Task requirements
The answer must consist of each line of the records below that contains the string "return".

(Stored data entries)
((
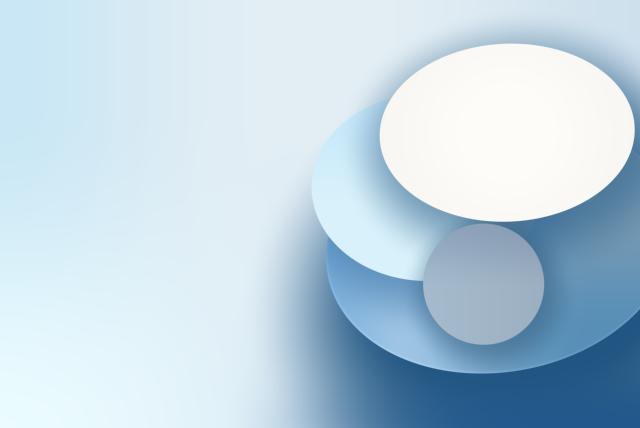
A Shadertoy shader for this background:

```glsl
// Approximate signed distance to an ellipse whose long axis leans by slope.
float ellipse(vec2 p, vec2 radius, float slope) {
    p.y -= slope * p.x;
    float k = length(p / radius);
    return k * (k - 1.0) / max(length(p / (radius * radius)), 1e-4);
}

float cover(float d) {
    float pixel = 0.8 / iResolution.y;
    return smoothstep(pixel, -pixel, d);
}

float softShadow(float d, float blur) {
    return smoothstep(blur, -0.4 * blur, d);
}

vec3 backdrop(vec2 p) {
    vec3 top = mix(vec3(0.79, 0.905, 0.96), vec3(0.885, 0.93, 0.955), smoothstep(0.0, 0.6, p.x));
    top = mix(top, vec3(0.81, 0.88, 0.93), smoothstep(0.9, 1.5, p.x));
    vec3 bottom = mix(vec3(0.92, 0.985, 1.0), vec3(0.87, 0.93, 0.965), smoothstep(0.0, 0.8, p.x));
    return mix(bottom, top, smoothstep(0.0, 0.75, p.y));
}

void mainImage(out vec4 fragColor, in vec2 fragCoord) {
    vec2 p = fragCoord / iResolution.y;
    vec3 deepBlue = vec3(0.13, 0.335, 0.51);
    vec3 shade = vec3(0.22, 0.41, 0.56);

    vec2 fromBase = p - vec2(1.168, 0.430);
    vec2 fromPale = p - vec2(0.998, 0.5625);
    vec2 fromDisc = p - vec2(1.130, 0.336);
    vec2 fromWhite = p - vec2(1.185, 0.690);
    vec2 baseSize = vec2(0.406, 0.301);
    vec2 paleSize = vec2(0.270, 0.219);
    vec2 whiteSize = vec2(0.298, 0.208);

    // Backdrop, with a deep glow towards the lower right
    vec3 color = backdrop(p);
    float corner = smoothstep(0.5, 1.3, p.x) * smoothstep(0.35, 0.0, p.y);
    color = mix(color, deepBlue, corner);
    float baseShadow = softShadow(ellipse(fromBase - vec2(0.05, -0.10), baseSize, 0.08), 0.25);
    color = mix(color, deepBlue, baseShadow);
    color = mix(color, vec3(0.13, 0.36, 0.58), 0.6 * corner * smoothstep(0.15, 0.0, p.y));

    // Large blue base
    float base = ellipse(fromBase, baseSize, 0.08);
    vec3 baseColor = mix(vec3(0.50, 0.70, 0.87), vec3(0.62, 0.77, 0.89), smoothstep(0.76, 0.95, p.x));
    vec3 baseRight = mix(vec3(0.34, 0.56, 0.72), vec3(0.46, 0.60, 0.70), smoothstep(0.2, 0.5, p.y));
    baseColor = mix(baseColor, baseRight, smoothstep(0.92, 1.38, p.x));
    baseColor += 0.05 * smoothstep(-0.008, 0.0, base);
    float paleShadow = softShadow(ellipse(fromPale - vec2(0.01, -0.03), paleSize, 0.0), 0.11);
    baseColor = mix(baseColor, vec3(0.24, 0.46, 0.66), 0.6 * paleShadow);
    color = mix(color, baseColor, cover(base));

    // Pale middle ellipse, fading into the base on the right
    vec3 paleColor = mix(vec3(0.85, 0.945, 0.985), vec3(0.78, 0.91, 0.98), smoothstep(0.5, 0.75, p.y));
    paleColor = mix(paleColor, vec3(0.42, 0.56, 0.67), smoothstep(1.05, 1.2, p.x));
    color = mix(color, paleColor, cover(ellipse(fromPale, paleSize, 0.0)));

    // Shadow of the white ellipse
    float whiteShadow = softShadow(ellipse(fromWhite - vec2(0.02, -0.035), whiteSize, 0.023), 0.12);
    color = mix(color, shade, 0.65 * whiteShadow);

    // Grey disc and its shadow
    float discShadow = softShadow(length(fromDisc - vec2(0.015, -0.025)) - 0.1415, 0.07);
    color = mix(color, vec3(0.20, 0.37, 0.50), 0.55 * discShadow);
    vec3 discColor = mix(vec3(0.63, 0.71, 0.78), vec3(0.55, 0.63, 0.72), smoothstep(-0.02, 0.14, fromDisc.y));
    discColor += vec3(-0.12, -0.16, -0.16) * fromDisc.x;
    color = mix(color, discColor, cover(length(fromDisc) - 0.1415));

    // White top ellipse
    vec3 whiteColor = mix(vec3(0.995, 0.99, 0.975), vec3(0.97, 0.965, 0.95), smoothstep(0.05, 0.33, length(fromWhite)));
    color = mix(color, whiteColor, cover(ellipse(fromWhite, whiteSize, 0.023)));

    fragColor = vec4(color, 1.0);
}
```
))
Solution for this problem
    return k * (k - 1.0) / max(length(p / (radius * radius)), 1e-4);
    return smoothstep(pixel, -pixel, d);
    return smoothstep(blur, -0.4 * blur, d);
    return mix(bottom, top, smoothstep(0.0, 0.75, p.y));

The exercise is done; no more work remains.